_Records supplied_:
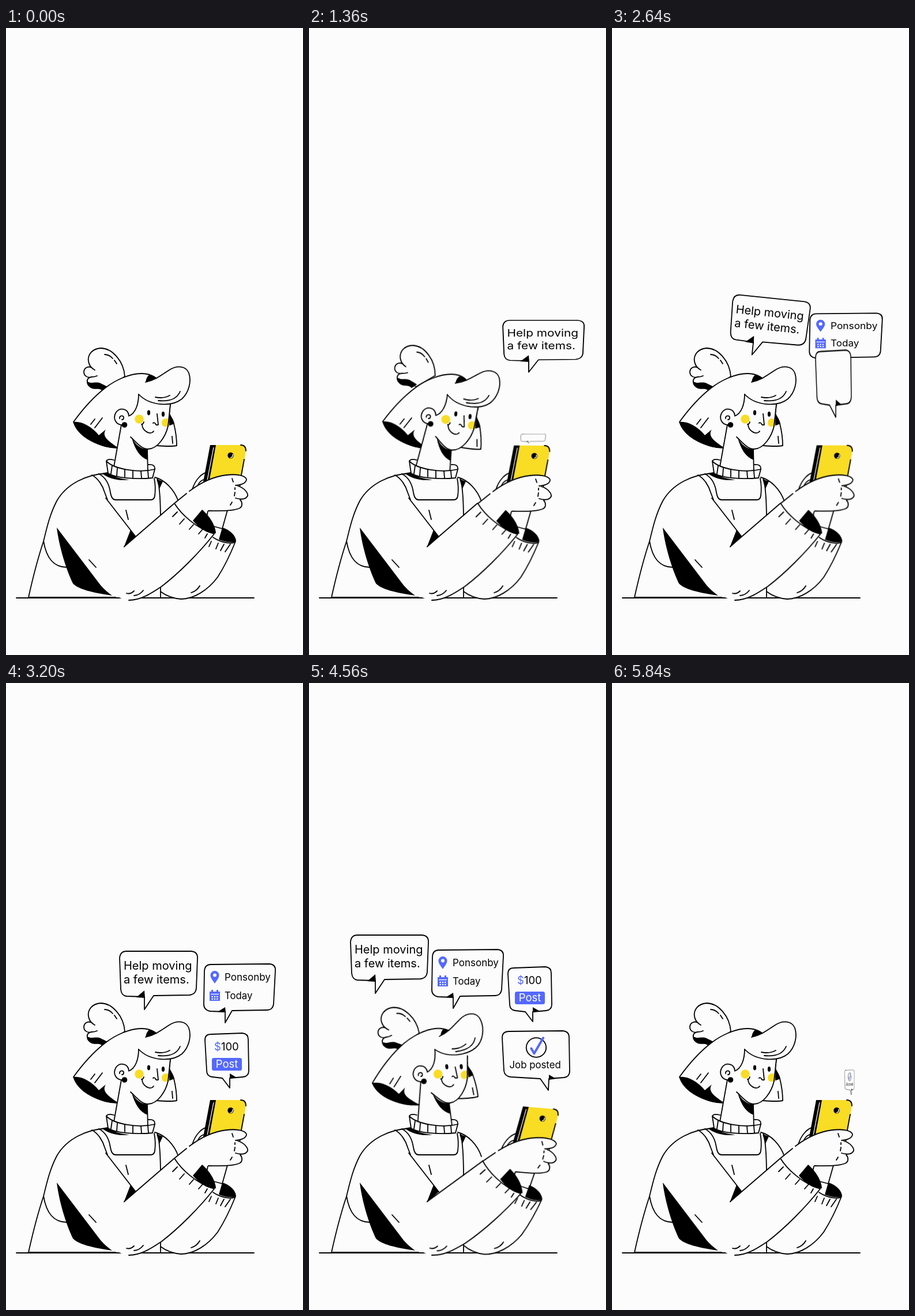
Write an HTML page that moves like this. It is 515 by 1087 pixels and loops after 5920 ms.

```html
<!DOCTYPE html>
<html lang="en">
<head>
<meta charset="utf-8">
<title>Posting a job</title>
<style>
  html, body { margin: 0; width: 100%; height: 100%; overflow: hidden; background: #fcfcfc; }
  svg { display: block; width: 100%; height: 100%; font-family: Inter, "Open Sans", sans-serif; }
  .line { fill: none; stroke: #000; stroke-width: 1.8; stroke-linecap: round; stroke-linejoin: round; }
  .skin { fill: #fcfcfc; stroke: #000; stroke-width: 1.8; stroke-linejoin: round; stroke-linecap: round; }
  .paper { fill: #fcfcfc; }
  .sun { fill: #f9dc24; }
  .blue { fill: #5468ff; }

  .head, .mane, .fringe, .arm, .hold, .upper {
    animation: 5920ms ease-in-out infinite;
  }
  .head { transform-origin: 227px 749px; animation-name: nod; }
  .mane { transform-origin: 235px 610px; animation-name: drag; }
  .fringe { transform-origin: 235px 630px; animation-name: lift; }
  .arm { transform-origin: 215px 990px; animation-name: swing; }
  .arm.far { transform-origin: 296px 990px; }
  .hold { transform-origin: 330px 830px; animation-name: tip; }
  .upper { transform-origin: 205px 899px; animation-name: stretch; }

  @keyframes nod {
    0%, 6.8% { transform: rotate(0); }
    11.8% { transform: rotate(4deg); }
    16.9%, 23% { transform: rotate(5deg); }
    26.9% { transform: rotate(-6.5deg); }
    31% { transform: rotate(1.2deg); }
    35.1% { transform: rotate(.4deg); }
    38.8%, 60.8% { transform: rotate(0); }
    65.9% { transform: rotate(-12deg); }
    68.9%, 74.3% { transform: rotate(-11deg); }
    81.1% { transform: rotate(4deg); }
    86.5%, 90.5% { transform: rotate(4.8deg); }
    93.9% { transform: rotate(-5deg); }
    96.6% { transform: rotate(1deg); }
    98.3%, 100% { transform: rotate(0); }
  }
  /* the hair trails behind the nod */
  @keyframes drag {
    0%, 6.8% { transform: rotate(0); }
    11.8%, 23% { transform: rotate(-4deg); }
    26.9% { transform: rotate(1.5deg); }
    31%, 60.8% { transform: rotate(0); }
    65.9%, 74.3% { transform: rotate(3deg); }
    81.1%, 90.5% { transform: rotate(-4deg); }
    93.9% { transform: rotate(1.5deg); }
    96.6%, 100% { transform: rotate(0); }
  }
  @keyframes lift {
    0%, 60.8% { transform: rotate(0); }
    65.9%, 74.3% { transform: rotate(-10deg); }
    81.1%, 100% { transform: rotate(0); }
  }
  @keyframes swing {
    0%, 6.8% { transform: rotate(0); }
    9.5% { transform: rotate(1deg); }
    13% { transform: rotate(-.4deg); }
    17%, 20% { transform: rotate(0); }
    23% { transform: rotate(.3deg); }
    26% { transform: rotate(-.5deg); }
    30%, 40% { transform: rotate(0); }
    43% { transform: rotate(.8deg); }
    46% { transform: rotate(-.3deg); }
    50%, 60.8% { transform: rotate(0); }
    65.9%, 74.3% { transform: rotate(4.6deg); }
    81.1%, 86.5% { transform: rotate(.5deg); }
    91%, 100% { transform: rotate(0); }
  }
  @keyframes tip {
    0%, 60.8% { transform: translate(0, 0) rotate(0); }
    65.9%, 74.3% { transform: translate(-1px, 3px) rotate(2.5deg); }
    81.1%, 100% { transform: translate(0, 0) rotate(0); }
  }
  @keyframes stretch {
    0%, 60.8% { transform: rotate(0) scale(1); }
    65.9%, 74.3% { transform: rotate(6.7deg) scale(1.04); }
    81.1%, 86.5% { transform: rotate(.6deg) scale(1); }
    91%, 100% { transform: rotate(0) scale(1); }
  }
</style>
</head>
<body>
<svg viewBox="0 0 515 1087" preserveAspectRatio="xMidYMid meet">
  <g class="head">
    <!-- lock behind the face -->
    <path class="skin" d="M262,724 C274,725 286,726 296,724 C296,711 294,698 291,686 L283,668 L262,690"/>
    <path d="M284,670 C288,675 291,681 292,686 L279,691Z"/>
    <path class="line" d="M288,708 L289,720"/>
    <!-- bun -->
    <path class="skin" d="M206,604 C204,577 184,555 164,555 C150,556 141,566 143,578 C144,584 147,588 151,591 C146,585 136,587 135,596 C135,603 141,607 148,605 C142,606 140,610 141,614 L175,626Z"/>
    <path class="line" d="M151,591 L154,593 M148,605 Q154,605 158,603 M171,566 Q179,566 185,573 M188,576 L192,582"/>
    <path d="M140,613 C146,618 158,611 166,617 C170,619 173,620 176,622 L167,629 C162,623 154,628 147,624 C142,621 140,617 140,613Z"/>
    <!-- hair -->
    <g class="mane">
      <path class="skin" d="M117,683 C130,665 150,641 172,624 C190,610 215,599 235,599 C246,599 253,602 258,606 L280,640 L215,712 L194,728 C168,728 128,712 117,683Z"/>
      <path d="M117,683 C130,681 148,690 161,706 L173,696 C167,706 172,713 195,728 C172,730 145,717 133,707 C124,699 118,691 117,683Z"/>
      <path class="line" d="M154,678 L147,687 M167,676 L154,693"/>
    </g>
    <!-- neck and face -->
    <path class="paper" d="M200,688 L184,778 L247,778 L245,728 L283,692 L284,640 L230,630 L212,672Z"/>
    <path class="line" d="M200,688 L185,772 M245,730 L246,772"/>
    <path d="M218,711 C226,724 236,731 245,730 L246,749 C232,744 224,731 218,711Z"/>
    <path class="skin" d="M285,652 L281,690 C277,708 263,730 246,730 C235,730 226,718 216,709"/>
    <path class="paper" d="M230,634 L285,650 L281,688 L218,709 L204,684 L212,672 C224,668 230,651 230,634Z"/>
    <path class="line" d="M230,635 C230,651 225,669 212,673"/>
    <circle class="sun" cx="231" cy="678" r="7.7"/>
    <path class="sun" d="M282,678 C276,675 270,679 270,684 C270,690 275,693 280,690Z"/>
    <path class="line" d="M285,652 L281,690"/>
    <ellipse cx="247.5" cy="667" rx="2.6" ry="4.4"/>
    <ellipse cx="272.5" cy="669.5" rx="2.6" ry="4.4"/>
    <path class="line" d="M262,669 L264,688 Q260,689 259,686 Q257,683 255,685 M235,687 Q238,687 239,683 M236,687 C236,698 250,707 256,699"/>
    <!-- ear -->
    <path class="skin" d="M213,672 C212,660 198,657 191,666 C184,677 191,689 203,688"/>
    <path class="line" d="M197,677 C196,671 205,671 204,676 Q204,679 201,679"/>
    <circle cx="205.5" cy="688" r="4.8"/>
    <!-- fringe -->
    <path d="M242,615 C243,606 247,601 250,601 C255,602 258,604 262,607 C253,609 248,612 242,615Z"/>
    <g class="fringe">
      <path class="paper" d="M242,614 C262,609 270,601 283,593 C297,584 312,586 317,598 C322,613 317,632 305,643 C288,657 250,656 230,635Z"/>
      <path class="line" d="M242,614 C262,609 270,601 283,593 C297,584 312,586 317,598 C322,613 317,632 305,643 C288,657 250,656 230,635 M259,640 Q273,643 284,637 M264,646 Q294,649 302,630"/>
    </g>
  </g>

  <!-- body -->
  <path class="line" d="M18,988 H430" stroke-linecap="butt"/>
  <path class="paper" d="M172,771 C140,774 105,790 88,820 C75,845 70,870 65,890 C55,920 45,960 39,987 H267 L299,821 C292,800 275,783 258,779Z"/>
  <path class="line" d="M174,772 C140,774 105,790 88,820 C75,845 70,870 65,890 C55,920 45,960 39,987 H190 M65,889 C70,920 83,935 106,935 M258,779 C275,783 292,800 299,821"/>
  <path class="line" d="M149,775 C160,781 168,794 171,805 M161,773 C173,779 179,792 181,805 Q183,818 190,818 H251 Q257,818 258,811 Q260,796 257,781 M263,782 C267,800 268,825 268,853 V987 M171,805 L176,818 M173,815 L225,882 M208,836 L212,852 M144,922 L156,935"/>
  <path d="M261,782 L272,786 L266,799Z"/>
  <path d="M88,866 L164,966 C170,973 177,979 184,984 C150,979 125,973 116,963 C105,940 92,900 88,866Z"/>
  <path d="M166,772 L176,770 C188,779 200,782 214,783 C195,786 178,781 166,772Z"/>
  <!-- collar -->
  <path class="skin" d="M174,751 C188,765 230,772 258,765 L254,780 C225,783 190,780 177,772Z"/>
  <path class="line" d="M174,751 Q176,746 187,749 M258,765 Q259,756 247,757 M184,759 L182,773 M193,763 L192,777 M206,766 V778 M220,768 V780 M234,768 L235,780 M246,768 L247,780"/>

  <!-- far sleeve, wrist, cuff lining -->
  <g class="arm far">
    <path class="paper" d="M359,883 C372,892 392,896 398,890 C390,910 378,935 367,952 C350,975 325,990 304,990 C290,989 277,984 268,977Z"/>
    <path class="line" d="M359,883 C372,892 392,896 398,890 C390,910 378,935 367,952 C350,975 325,990 304,990 C290,989 277,984 268,977 M336,967 Q331,976 321,979 M356,890 L352,899 M368,893 L364,903 M378,895 L372,906 M389,895 L380,908"/>
  </g>
  <g class="arm">
    <path class="skin" d="M384,836 L375,868 L345,860 L350,838"/>
  </g>
  <g class="arm far">
    <path d="M375,866 C389,870 398,880 399,889 C393,894 380,891 369,887Z"/>
  </g>

  <g class="arm">
    <g class="hold">
      <path class="skin" d="M323,800 C328,783 340,771 350,770 L352,800Z"/>
      <path class="line" d="M333,792 Q338,782 347,783"/>
      <path class="sun" d="M362,723 H409 Q417,723 416,732 L405,802 L348,800Z"/>
      <path d="M354,723 H364 L352,788 L341,792Z"/>
      <path d="M360,727 L349,784" stroke="#fcfcfc" stroke-width="1.3"/>
      <path class="line" d="M407,723 Q416,723 416,733 M413,748 L408,775 M406,790 L405,798"/>
      <circle cx="389.5" cy="741" r="5.2"/>
      <path d="M393,739 Q394,744 389,745" fill="none" stroke="#fcfcfc" stroke-width="1.5"/>
      <!-- near hand -->
      <path class="paper" d="M292,824 L318,803 C335,790 358,778 382,775 C398,773 414,775 417,782 C417,789 408,792 399,793 C411,793 420,805 419,811 C416,817 408,818 402,817 C410,820 411,830 404,833 C390,838 370,837 351,837 L340,835 L324,856Z"/>
      <path class="line" d="M292,824 L313,807 M318,803 C335,790 358,778 382,775 C398,773 414,775 417,782 C417,789 408,792 398,793 M402,794 C413,797 420,806 419,811 C416,817 408,818 398,815 M406,818 C410,822 411,830 404,833 C390,838 370,837 351,837 M392,781 L394,787 M397,797 V800 M397,805 L396,811 M392,822 L389,827"/>
    </g>
    <!-- near sleeve -->
    <path class="paper" d="M192,985 Q203,991 213,992 C235,992 255,978 270,968 C300,945 335,910 361,877 C330,868 303,842 292,824 L205,899Z"/>
    <path class="line" d="M213,992 C235,992 255,978 270,968 C300,945 335,910 361,877 C330,868 303,842 292,824 M297,839 L289,847 M309,851 L301,860 M325,861 L318,869 M341,869 L334,877 M349,877 L345,884 M209,980 Q216,982 222,976 M222,984 Q232,983 238,975"/>
    <path d="M324,854 L340,835 C350,843 363,860 364,876 C352,879 335,867 324,854Z"/>
  </g>
  <path class="line upper" d="M205,899 L292,824"/>
  <path d="M204,901 L216,870 L225,882Z"/>

  <g id="help">
    <path class="skin" d="M-31,-101 L81,-101 Q93,-100 92,-88 L90,-37 Q89,-26 78,-25 L16,-24 L0,0 L0,-22 L-31,-23 Q-40,-24 -41,-35 L-43,-89 Q-42,-101 -31,-101Z"/>
    <path d="M-14,-21 L0,-33 L1,-20Z"/>
    <g data-in="text" data-wait="380" data-at="-36,-69"><text font-size="20">Help moving</text></g>
    <g data-in="text" data-wait="460" data-at="-36,-45"><text font-size="20">a few items.</text></g>
  </g>
  <g id="place">
    <path class="skin" d="M-25,-101 L77,-102 Q88,-101 87,-90 L84,-33 Q83,-22 72,-22 L12,-21 L0,0 L0,-19 L-26,-20 Q-37,-22 -37,-32 L-36,-90 Q-35,-101 -25,-101Z"/>
    <path d="M-13,-19 L0,-27 L1,-18Z"/>
    <g data-in="icon" data-wait="560" data-at="-18,-79">
      <path class="blue" fill-rule="evenodd" d="M0,11 C-4,5 -7.5,1 -7.5,-3.5 A7.5,7.5 0 0 1 7.5,-3.5 C7.5,1 4,5 0,11Z M0,-6.5 A3,3 0 0 0 0,-0.5 A3,3 0 0 0 0,-6.5Z"/>
    </g>
    <g data-in="text" data-wait="520" data-at="-1,-73"><text font-size="17">Ponsonby</text></g>
    <g data-in="spin" data-wait="640" data-at="-18,-47">
      <path class="blue" d="M-9,-7 H9 V9 H-9Z M-6,-10 H-3 V-6 H-6Z M3,-10 H6 V-6 H3Z"/>
      <path d="M-7,-2.5 H7" stroke="#fcfcfc" stroke-width="1.3"/>
      <path d="M-5.5,1.8 H6 M-5.5,5.8 H6" stroke="#fcfcfc" stroke-width="2.2" stroke-dasharray="2.4 1.9"/>
    </g>
    <g data-in="text" data-wait="620" data-at="-1,-41"><text font-size="16.8">Today</text></g>
  </g>
  <g id="price">
    <path class="skin" d="M-33,-93 L22,-95 Q32,-94 32,-84 L33,-30 Q33,-20 23,-19 L0,-17 L0,0 L-13,-17 L-30,-19 Q-40,-20 -40,-30 L-43,-83 Q-43,-93 -33,-93Z"/>
    <path d="M0,-25 L12,-18 L0,-16Z"/>
    <g data-in="text" data-wait="280" data-at="-27,-65"><text font-size="18.5"><tspan class="blue">$</tspan>100</text></g>
    <g data-in="icon" data-wait="340" data-at="-5,-41">
      <rect class="blue" x="-26" y="-11" width="52" height="22" rx="3.5"/>
      <text x="0" y="6" font-size="18.5" fill="#fff" text-anchor="middle">Post</text>
    </g>
  </g>
  <g id="done">
    <path class="skin" d="M-68,-102 L25,-103 Q36,-102 36,-92 L37,-34 Q37,-23 27,-22 L1,-20 L0,0 L-14,-20 L-65,-23 Q-76,-24 -77,-34 L-80,-91 Q-80,-102 -68,-102Z"/>
    <path d="M1,-27 L13,-20 L1,-18Z"/>
    <g data-in="icon" data-wait="420" data-at="-21,-74">
      <circle r="17" class="line"/>
      <path d="M-8.5,1.5 L-3.5,10.5 L12,-17" fill="none" stroke="#5468ff" stroke-width="4" stroke-linecap="round" stroke-linejoin="round"/>
    </g>
    <g data-in="text" data-wait="500" data-at="-66,-38"><text font-size="16.8">Job posted</text></g>
  </g>
</svg>

<script>
const LOOP = 5920;

// Rows are [ms, ...values]
const POP = [[0, .1, 0, 14], [60, .35, .16, 11], [180, .85, 1.3, -30], [300, 1.12, .78, 7],
             [440, .95, 1.08, -5], [560, 1.02, .98, 0], [700, 1, 1, 0]];
const OUT = [[0, 1, 1, 0], [80, .97, .88, 0], [180, .92, 1.12, -37], [280, .71, .93, -21],
             [440, .145, .42, 8], [500, 0, 0, 12]];
const MOVE = [[0, 0], [200, 1.2], [320, .96], [480, 1.01], [640, 1]];
const SQUASH = [[0, 1], [120, 1.1], [200, 1.08], [320, .89], [480, 1.04], [640, 1]];
const LEAN = [[0, 0], [180, -5], [400, 6], [520, 5], [720, 0]];
const ICON = [[0, 0, 0], [120, .8, 1.2], [220, 1.25, .75], [360, 1, 1]];
const SPIN = [[0, 0, -30], [120, 1, 12], [240, 1, -5], [360, 1, 0]];
const TEXT = [[0, 0, -14], [160, 1, -8], [300, 1, 0]];

const enter = {
  text: t => { const [s, x] = track(TEXT, t); return `translate(${x}) scale(${s})`; },
  icon: t => `scale(${track(ICON, t)})`,
  spin: t => { const [s, turn] = track(SPIN, t); return `rotate(${turn}) scale(${s})`; }
};

// at: first tail position; moves: [start, dx, dy, sideways]
const bubbles = [
  { id: "help", pop: 400, out: 4840, at: [381, 709],
    moves: [[1040, 0, -117, 0], [2250, -141, -26, 1], [3560, -125, -28, 1]] },
  { id: "place", pop: 1300, out: 5040, at: [380, 709],
    moves: [[2250, 0, -120, 0], [3690, -130, -25, 1]] },
  { id: "price", pop: 2480, out: 5240, at: [388, 702], moves: [[3760, 0, -115, 0]] },
  { id: "done", pop: 3800, out: 5400, at: [415, 706], moves: [] }
];

for (const b of bubbles) {
  b.el = document.getElementById(b.id);
  b.parts = [...b.el.querySelectorAll("[data-in]")];
}

function track(rows, t) {
  const i = rows.findIndex(r => r[0] > t);
  if (i === 0) return rows[0].slice(1);
  if (i < 0) return rows[rows.length - 1].slice(1);
  const a = rows[i - 1], b = rows[i];
  const k = (1 - Math.cos(Math.PI * (t - a[0]) / (b[0] - a[0]))) / 2;
  return a.slice(1).map((v, j) => v + (b[j + 1] - v) * k);
}

function drawPart(el, t) {
  const { in: kind, wait, at } = el.dataset;
  const local = t - wait;
  el.style.display = local > 0 ? "" : "none";
  if (local > 0) el.setAttribute("transform", `translate(${at}) ${enter[kind](local)}`);
}

function drawBubble(b, t) {
  const shown = t > b.pop && t < b.out + 500;
  b.el.style.display = shown ? "" : "none";
  if (!shown) return;
  let [x, y] = b.at, turn = 0;
  let [sx, sy, lift] = t < b.out ? track(POP, t - b.pop) : track(OUT, t - b.out);
  for (const [start, dx, dy, sideways] of b.moves) {
    const [k] = track(MOVE, t - start);
    x += dx * k;
    y += dy * k;
    if (sideways) {
      turn += track(LEAN, t - start)[0];
    } else {
      const [s] = track(SQUASH, t - start);
      sy *= s;
      sx *= 1 + (1 - s) * .4;
    }
  }
  b.el.setAttribute("transform", `translate(${x} ${y + lift}) rotate(${turn}) scale(${sx} ${sy})`);
  b.parts.forEach(p => drawPart(p, t - b.pop));
}

let begin;
function tick(now) {
  begin ??= now;
  const t = (now - begin) % LOOP;
  bubbles.forEach(b => drawBubble(b, t));
  requestAnimationFrame(tick);
}
bubbles.forEach(b => drawBubble(b, 0));
requestAnimationFrame(tick);
</script>
</body>
</html>
```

_Problem requirements_: Among the lines above, which hold the word "ellipse"? Report each one.

_Output below_:
    <ellipse cx="247.5" cy="667" rx="2.6" ry="4.4"/>
    <ellipse cx="272.5" cy="669.5" rx="2.6" ry="4.4"/>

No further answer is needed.